TASK BRIEF:
Which lines hold the word "stroke"? Copy each of them from the material.

:: RECORDS FOR THE EXERCISE

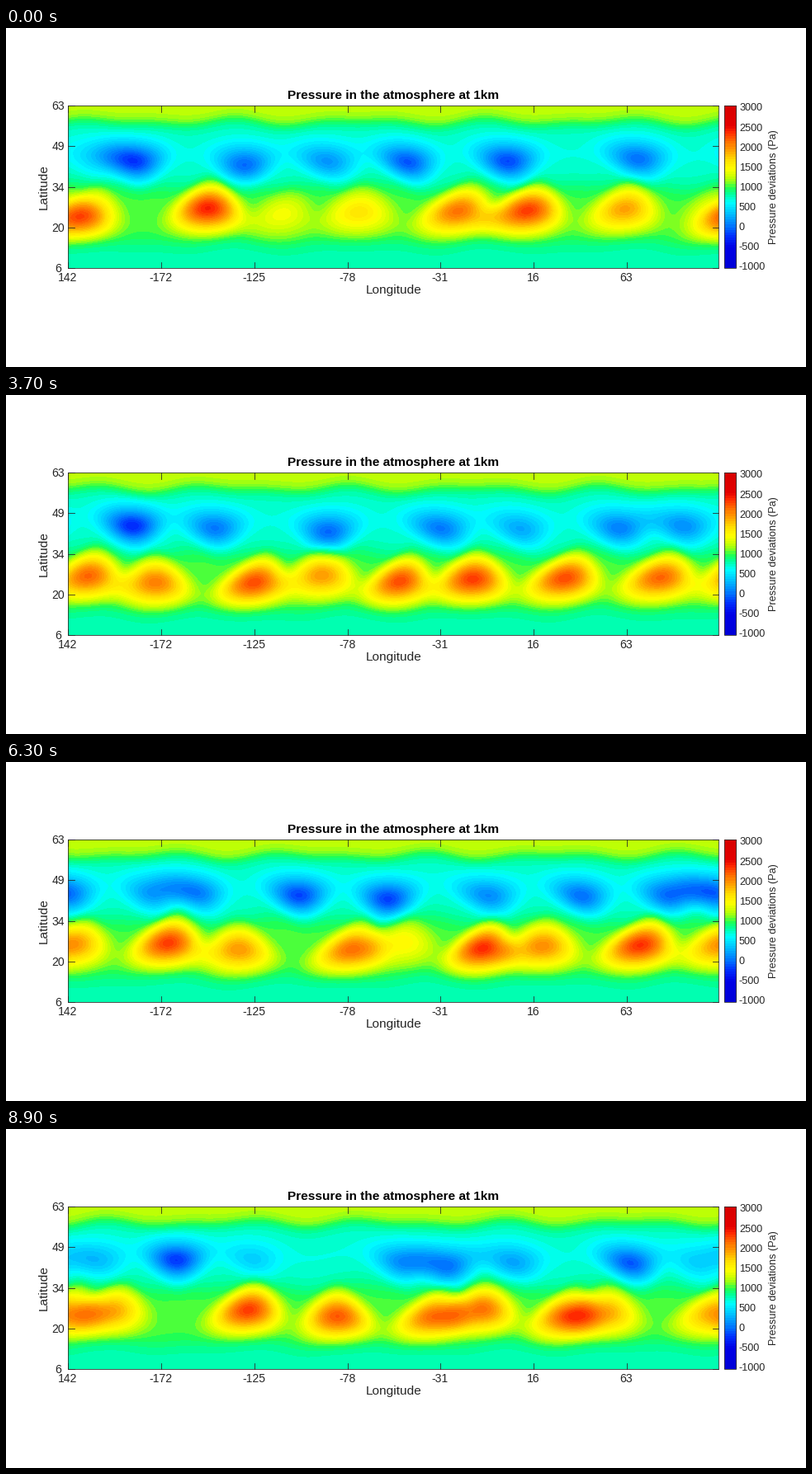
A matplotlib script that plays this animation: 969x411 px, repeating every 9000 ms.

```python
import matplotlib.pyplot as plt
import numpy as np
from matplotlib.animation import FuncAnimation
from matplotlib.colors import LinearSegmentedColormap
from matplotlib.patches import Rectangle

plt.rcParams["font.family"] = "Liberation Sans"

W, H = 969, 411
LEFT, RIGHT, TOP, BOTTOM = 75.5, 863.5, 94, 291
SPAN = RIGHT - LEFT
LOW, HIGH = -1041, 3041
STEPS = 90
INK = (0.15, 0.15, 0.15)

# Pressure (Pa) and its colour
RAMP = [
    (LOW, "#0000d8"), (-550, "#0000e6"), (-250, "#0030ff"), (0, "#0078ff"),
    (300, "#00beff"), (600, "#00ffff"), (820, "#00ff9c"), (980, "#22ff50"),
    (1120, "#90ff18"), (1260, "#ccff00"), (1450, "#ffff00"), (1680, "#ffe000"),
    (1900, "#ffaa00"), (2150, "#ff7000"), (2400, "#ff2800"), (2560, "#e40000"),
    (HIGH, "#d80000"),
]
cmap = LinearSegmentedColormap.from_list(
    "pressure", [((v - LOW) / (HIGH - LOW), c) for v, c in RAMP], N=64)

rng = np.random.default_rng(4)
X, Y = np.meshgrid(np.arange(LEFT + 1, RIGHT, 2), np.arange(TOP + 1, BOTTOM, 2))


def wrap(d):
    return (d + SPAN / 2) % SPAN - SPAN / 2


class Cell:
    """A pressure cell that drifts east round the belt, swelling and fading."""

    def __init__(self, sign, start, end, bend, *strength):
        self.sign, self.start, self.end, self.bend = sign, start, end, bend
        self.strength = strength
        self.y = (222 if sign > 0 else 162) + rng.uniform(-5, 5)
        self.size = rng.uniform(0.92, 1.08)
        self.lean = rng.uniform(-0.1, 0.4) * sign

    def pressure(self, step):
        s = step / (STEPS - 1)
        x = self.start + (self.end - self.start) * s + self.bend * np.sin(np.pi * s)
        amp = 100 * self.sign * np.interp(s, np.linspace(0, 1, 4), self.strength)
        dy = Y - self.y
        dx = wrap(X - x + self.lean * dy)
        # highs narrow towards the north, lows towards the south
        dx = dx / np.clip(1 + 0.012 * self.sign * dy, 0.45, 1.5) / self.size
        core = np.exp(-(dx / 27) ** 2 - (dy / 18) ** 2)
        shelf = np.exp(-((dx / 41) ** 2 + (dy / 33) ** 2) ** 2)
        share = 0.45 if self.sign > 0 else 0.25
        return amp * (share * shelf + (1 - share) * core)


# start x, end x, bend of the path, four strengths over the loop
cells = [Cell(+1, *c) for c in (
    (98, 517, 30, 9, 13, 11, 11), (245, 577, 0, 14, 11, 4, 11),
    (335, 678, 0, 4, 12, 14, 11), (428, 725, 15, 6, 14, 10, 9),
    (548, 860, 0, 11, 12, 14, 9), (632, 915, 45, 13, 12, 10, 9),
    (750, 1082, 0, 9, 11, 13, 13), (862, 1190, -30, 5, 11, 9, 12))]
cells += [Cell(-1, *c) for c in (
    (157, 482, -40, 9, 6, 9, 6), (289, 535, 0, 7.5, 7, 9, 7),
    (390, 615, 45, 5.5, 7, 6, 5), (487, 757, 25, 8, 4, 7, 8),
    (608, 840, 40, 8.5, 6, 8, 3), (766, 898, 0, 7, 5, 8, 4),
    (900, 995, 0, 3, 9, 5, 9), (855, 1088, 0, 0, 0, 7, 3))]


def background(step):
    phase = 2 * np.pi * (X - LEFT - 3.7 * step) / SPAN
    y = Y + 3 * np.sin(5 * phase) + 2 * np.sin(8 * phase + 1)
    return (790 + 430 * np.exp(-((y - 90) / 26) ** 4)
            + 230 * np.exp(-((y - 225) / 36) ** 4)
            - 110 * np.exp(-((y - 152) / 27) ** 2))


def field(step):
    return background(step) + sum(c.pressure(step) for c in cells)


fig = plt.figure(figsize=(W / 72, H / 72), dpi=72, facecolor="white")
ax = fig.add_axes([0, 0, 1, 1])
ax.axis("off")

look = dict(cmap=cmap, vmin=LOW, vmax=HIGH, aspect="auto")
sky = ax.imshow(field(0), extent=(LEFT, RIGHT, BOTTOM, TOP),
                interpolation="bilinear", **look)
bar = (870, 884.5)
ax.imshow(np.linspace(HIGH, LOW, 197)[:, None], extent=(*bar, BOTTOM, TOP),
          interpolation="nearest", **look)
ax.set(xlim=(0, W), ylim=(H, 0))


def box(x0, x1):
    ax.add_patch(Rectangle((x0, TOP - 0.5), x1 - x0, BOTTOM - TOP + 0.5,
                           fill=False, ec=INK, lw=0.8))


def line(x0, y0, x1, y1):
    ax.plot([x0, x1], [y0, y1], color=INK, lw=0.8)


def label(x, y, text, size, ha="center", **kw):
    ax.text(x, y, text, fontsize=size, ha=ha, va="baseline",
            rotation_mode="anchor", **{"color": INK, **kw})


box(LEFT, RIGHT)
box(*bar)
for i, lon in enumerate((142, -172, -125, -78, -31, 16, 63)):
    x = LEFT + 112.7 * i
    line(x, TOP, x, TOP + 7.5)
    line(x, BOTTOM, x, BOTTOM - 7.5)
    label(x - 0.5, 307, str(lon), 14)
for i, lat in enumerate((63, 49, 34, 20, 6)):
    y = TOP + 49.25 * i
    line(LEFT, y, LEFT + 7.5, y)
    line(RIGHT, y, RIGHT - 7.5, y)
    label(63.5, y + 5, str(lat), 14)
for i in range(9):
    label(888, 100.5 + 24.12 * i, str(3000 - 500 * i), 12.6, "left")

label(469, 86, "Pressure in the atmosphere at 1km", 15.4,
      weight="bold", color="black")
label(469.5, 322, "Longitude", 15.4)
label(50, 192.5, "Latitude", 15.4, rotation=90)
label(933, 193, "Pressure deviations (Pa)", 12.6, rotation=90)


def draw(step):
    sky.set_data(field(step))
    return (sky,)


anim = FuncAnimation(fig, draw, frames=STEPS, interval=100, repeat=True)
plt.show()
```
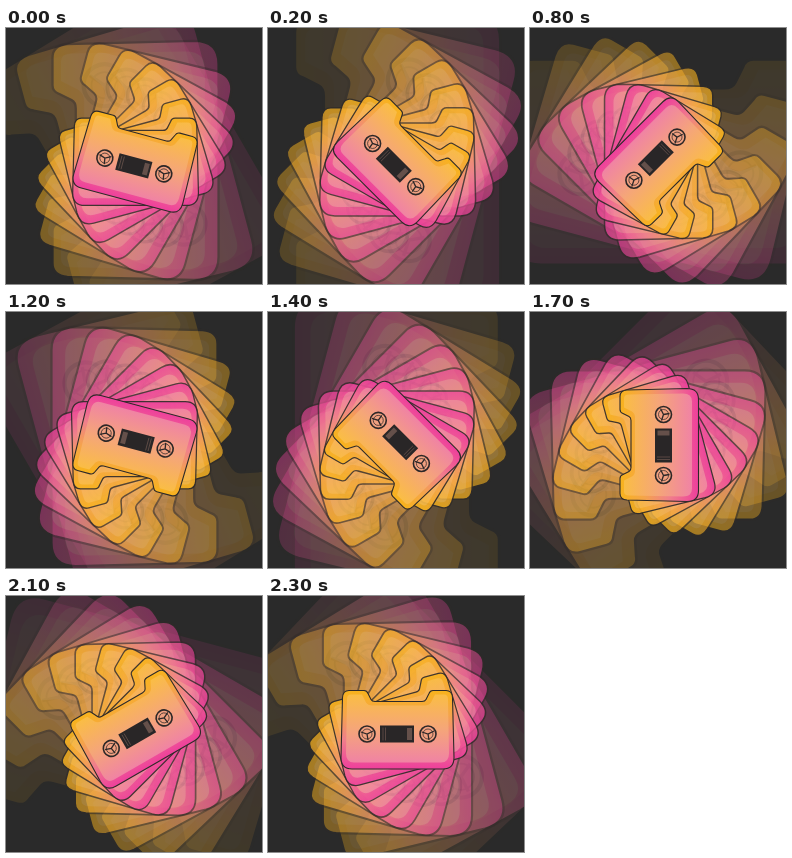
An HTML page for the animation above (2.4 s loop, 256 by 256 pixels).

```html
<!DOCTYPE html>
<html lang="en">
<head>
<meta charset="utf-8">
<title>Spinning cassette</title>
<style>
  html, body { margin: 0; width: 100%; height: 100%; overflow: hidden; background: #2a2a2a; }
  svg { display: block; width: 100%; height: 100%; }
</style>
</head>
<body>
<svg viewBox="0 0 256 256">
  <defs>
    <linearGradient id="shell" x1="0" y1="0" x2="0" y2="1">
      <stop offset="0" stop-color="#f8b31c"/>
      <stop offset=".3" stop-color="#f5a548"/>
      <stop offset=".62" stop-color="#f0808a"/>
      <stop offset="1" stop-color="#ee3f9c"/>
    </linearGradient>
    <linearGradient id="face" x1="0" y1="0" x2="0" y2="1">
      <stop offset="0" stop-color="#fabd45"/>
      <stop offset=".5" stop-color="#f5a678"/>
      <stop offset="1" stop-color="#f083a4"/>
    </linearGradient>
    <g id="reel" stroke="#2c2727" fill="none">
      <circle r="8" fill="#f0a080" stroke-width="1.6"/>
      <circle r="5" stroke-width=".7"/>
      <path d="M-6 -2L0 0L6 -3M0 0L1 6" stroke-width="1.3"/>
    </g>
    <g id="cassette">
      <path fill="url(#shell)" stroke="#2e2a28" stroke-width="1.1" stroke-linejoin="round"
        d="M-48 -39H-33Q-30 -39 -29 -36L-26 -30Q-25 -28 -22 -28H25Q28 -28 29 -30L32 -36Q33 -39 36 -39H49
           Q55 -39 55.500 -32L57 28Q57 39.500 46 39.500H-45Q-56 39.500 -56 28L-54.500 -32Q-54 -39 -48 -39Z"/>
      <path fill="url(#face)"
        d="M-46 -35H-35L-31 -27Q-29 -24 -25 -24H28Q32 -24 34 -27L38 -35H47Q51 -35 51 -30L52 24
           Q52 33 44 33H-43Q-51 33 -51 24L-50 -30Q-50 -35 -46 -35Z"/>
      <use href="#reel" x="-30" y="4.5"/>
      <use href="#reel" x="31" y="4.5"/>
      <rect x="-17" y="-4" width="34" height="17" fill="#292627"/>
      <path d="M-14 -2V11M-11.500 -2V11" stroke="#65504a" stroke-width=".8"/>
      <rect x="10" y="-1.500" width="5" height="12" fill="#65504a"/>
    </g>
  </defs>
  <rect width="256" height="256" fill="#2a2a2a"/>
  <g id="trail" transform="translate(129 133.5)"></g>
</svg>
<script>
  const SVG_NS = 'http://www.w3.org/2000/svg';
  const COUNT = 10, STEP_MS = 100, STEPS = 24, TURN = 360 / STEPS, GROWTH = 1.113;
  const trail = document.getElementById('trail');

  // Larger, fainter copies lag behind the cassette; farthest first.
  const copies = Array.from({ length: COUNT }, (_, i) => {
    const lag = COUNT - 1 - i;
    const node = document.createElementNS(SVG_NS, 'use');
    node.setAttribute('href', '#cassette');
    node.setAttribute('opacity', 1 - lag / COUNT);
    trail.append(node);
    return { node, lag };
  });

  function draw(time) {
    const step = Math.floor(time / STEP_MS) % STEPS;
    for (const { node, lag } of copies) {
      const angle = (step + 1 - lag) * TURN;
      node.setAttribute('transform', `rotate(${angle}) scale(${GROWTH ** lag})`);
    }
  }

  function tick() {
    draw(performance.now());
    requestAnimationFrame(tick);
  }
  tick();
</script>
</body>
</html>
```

::::

THE COMPLETED TASK:
    <g id="reel" stroke="#2c2727" fill="none">
      <circle r="8" fill="#f0a080" stroke-width="1.6"/>
      <circle r="5" stroke-width=".7"/>
      <path d="M-6 -2L0 0L6 -3M0 0L1 6" stroke-width="1.3"/>
      <path fill="url(#shell)" stroke="#2e2a28" stroke-width="1.1" stroke-linejoin="round"
      <path d="M-14 -2V11M-11.500 -2V11" stroke="#65504a" stroke-width=".8"/>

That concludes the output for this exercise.